The Dinner Party
8 minute read
One night, Love hosted a banquet, and all the emotions were invited to attend. Love greeted them with warmth, and the evening progressed smoothly.
When it came time to sit down to eat, Curiosity asked, “Who should sit at the head of the table with Love?” Immediately, an argument erupted among the emotions as to who should have the privilege of sitting next to Love.
“I could sit next to Love,” offered Ambivalence. “Or not.”
“This can be settled easily,” said Confidence. “The emotion that gets to sit by Love’s side should be the emotion closest to love.”
The discussion continued anew, each emotion arguing that they were closest to love.
“It is I,” bubbled Joy with a bright smile. “Joy is the emotion birthed from love. When you see a mother clutching her child, or two lovers embracing, or family coming together, what emotions mingle in the air? Love and joy. I am closest to love.”
“But only for so long,” Hate cut in, hands curling into fists. “Joy is fleeting and does not last. But hate? Hate can last as long as love, maybe longer. Hate makes your heart beat faster, makes your blood burn in your veins. It clouds your thoughts and alters your judgment. Love does the same. I am closest to love.”
That prompted an eyeroll from Disgust and a yawn from Boredom.
From the back, there was a whispering, and it grew such that even Hate turned around with a glare. Cautiously, Fear shuffled to the head of the table. A hush fell over the gathering.
“I think,” said Fear, voice wavering a bit, “maybe I am closest to love.”
“You?” scoffed Skepticism. “You know nothing of love.”
“Everyone should get a chance to speak,” chided Interest. “Fear, please—tell us what you have to say.”

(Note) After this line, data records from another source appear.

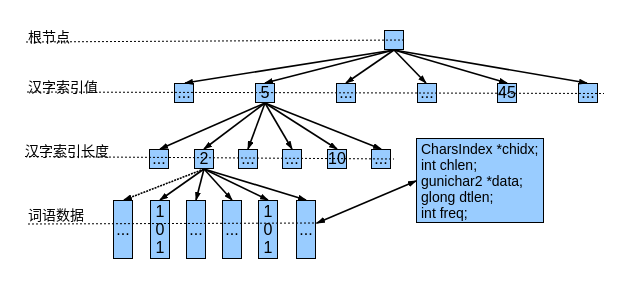
<!DOCTYPE html>
<html lang="zh-CN">
<head>
<meta charset="utf-8">
<title>汉字索引树</title>
<style>
:root { --paper: #fff; --ink: #000; --node: #99ccff; }
* { box-sizing: border-box; margin: 0; }
html, body { width: 629px; height: 284px; overflow: hidden; background: var(--paper); }
.diagram {
  position: relative; width: 629px; height: 284px; color: var(--ink);
  font: 16px/18px "Liberation Sans", Arial, sans-serif;
}
.level {
  position: absolute; left: 28px; white-space: nowrap;
  font: 14px/20px "Noto Sans CJK SC", sans-serif;
}
.level.root { top: 26px; }
.level.value { top: 76px; }
.level.length { top: 140px; left: 25px; }
.level.words { top: 204px; }
.node {
  position: absolute; left: var(--x); width: 20px; height: 20px;
  display: flex; align-items: center; justify-content: center;
  text-align: center; white-space: nowrap;
  background: var(--node); border: 1px solid var(--ink);
}
.root-row .node { top: 30px; }
.value-row .node { top: 83px; }
.length-row .node { top: 149px; }
.word-row .node { top: 200px; height: 59px; }
.struct {
  position: absolute; left: 416px; top: 138px; width: 128px; height: 85px;
  padding: 2px 4px; list-style: none; white-space: nowrap;
  font-size: 14px; line-height: 16px;
  background: var(--node); border: 1px solid var(--ink);
}
.lines { position: absolute; inset: 0; }
.guides { stroke: var(--ink); stroke-width: 1; stroke-dasharray: 2 2; }
.arrows { stroke: var(--ink); stroke-width: 1.6; }
.arrows .dotted { stroke-dasharray: 2 1; }
</style>
</head>
<body>
<main class="diagram">
  <p class="level root">根节点</p>
  <p class="level value">汉字索引值</p>
  <p class="level length">汉字索引长度</p>
  <p class="level words">词语数据</p>

  <div class="root-row">
    <div class="node" style="--x:384px"></div>
  </div>

  <div class="value-row">
    <div class="node" style="--x:174px">...</div>
    <div class="node" style="--x:255px">5</div>
    <div class="node" style="--x:336px">...</div>
    <div class="node" style="--x:417px">...</div>
    <div class="node" style="--x:497px">45</div>
    <div class="node" style="--x:578px">...</div>
  </div>

  <div class="length-row">
    <div class="node" style="--x:149px">...</div>
    <div class="node" style="--x:194px">2</div>
    <div class="node" style="--x:238px">...</div>
    <div class="node" style="--x:282px">...</div>
    <div class="node" style="--x:327px">10</div>
    <div class="node" style="--x:371px">...</div>
  </div>

  <div class="word-row">
    <div class="node" style="--x:113px">...</div>
    <div class="node" style="--x:150px">1<br>0<br>1</div>
    <div class="node" style="--x:186px">...</div>
    <div class="node" style="--x:222px">...</div>
    <div class="node" style="--x:258px">1<br>0<br>1</div>
    <div class="node" style="--x:296px">...</div>
  </div>

  <ul class="struct">
    <li>CharsIndex *chidx;</li>
    <li>int chlen;</li>
    <li>gunichar2 *data;</li>
    <li>glong dtlen;</li>
    <li>int freq;</li>
  </ul>

  <svg class="lines" width="629" height="284" viewBox="0 0 629 284" aria-hidden="true">
    <defs>
      <marker id="arrowhead" markerUnits="userSpaceOnUse" markerWidth="9" markerHeight="6" refX="8" refY="3" orient="auto-start-reverse">
        <polygon points="0,0 9,3 0,6"/>
      </marker>
    </defs>
    <g class="guides">
      <line x1="26" y1="42" x2="406" y2="40"/>
      <line x1="27" y1="92" x2="604" y2="93.5"/>
      <line x1="25" y1="156.5" x2="394" y2="159"/>
      <line x1="28" y1="224" x2="317" y2="223"/>
    </g>
    <g class="arrows" marker-end="url(#arrowhead)">
      <g class="from-root">
        <line x1="394" y1="50" x2="185" y2="83" marker-end="url(#arrowhead)"/>
        <line x1="394" y1="50" x2="265" y2="83" marker-end="url(#arrowhead)"/>
        <line x1="394" y1="50" x2="346" y2="83" marker-end="url(#arrowhead)"/>
        <line x1="394" y1="50" x2="426" y2="83" marker-end="url(#arrowhead)"/>
        <line x1="394" y1="50" x2="507" y2="83" marker-end="url(#arrowhead)"/>
        <line x1="394" y1="50" x2="587" y2="83" marker-end="url(#arrowhead)"/>
      </g>
      <g class="from-value">
        <line x1="265" y1="103" x2="160" y2="149" marker-end="url(#arrowhead)"/>
        <line x1="265" y1="103" x2="204" y2="149" marker-end="url(#arrowhead)"/>
        <line x1="265" y1="103" x2="248" y2="149" marker-end="url(#arrowhead)"/>
        <line x1="265" y1="103" x2="292" y2="149" marker-end="url(#arrowhead)"/>
        <line x1="265" y1="103" x2="337" y2="149" marker-end="url(#arrowhead)"/>
        <line x1="265" y1="103" x2="381" y2="149" marker-end="url(#arrowhead)"/>
      </g>
      <g class="from-length">
        <line class="dotted" x1="204" y1="169" x2="124" y2="200" marker-end="url(#arrowhead)"/>
        <line x1="204" y1="169" x2="160" y2="200" marker-end="url(#arrowhead)"/>
        <line x1="204" y1="169" x2="196" y2="200" marker-end="url(#arrowhead)"/>
        <line x1="204" y1="169" x2="232" y2="200" marker-end="url(#arrowhead)"/>
        <line x1="204" y1="169" x2="268" y2="200" marker-end="url(#arrowhead)"/>
        <line x1="204" y1="169" x2="306" y2="200" marker-end="url(#arrowhead)"/>
      </g>
      <line class="to-struct" x1="317" y1="223" x2="416" y2="181" marker-start="url(#arrowhead)" marker-end="url(#arrowhead)"/>
    </g>
  </svg>
</main>
</body>
</html>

Fear swallowed and began. “Fear, however you try to bury it, is everywhere, especially in love.” Fear’s voice steadied a bit, echoing around the dinner table. “When you open yourself to love, you also open yourself to loss—to feeling your heart break as you kneel before a grave, or to watch as they walk by with someone else. Love is blindly leaping into the sky, when you don’t know if you’ll fall or fly. But that fear of falling, of heartbreak … that fear is essential to the leap.” Fear met each emotion’s eyes, drawing in a shaky breath. “Joy may be infectious, and hate may be powerful, but fear is the bridge to love.”
Joy’s smile faltered. Hate’s fists loosened. Skepticism even nodded slightly. But Fear still stood trembling.
“Fear is right,” Love said, extending a hand. “Come, old friend, and join me for supper.”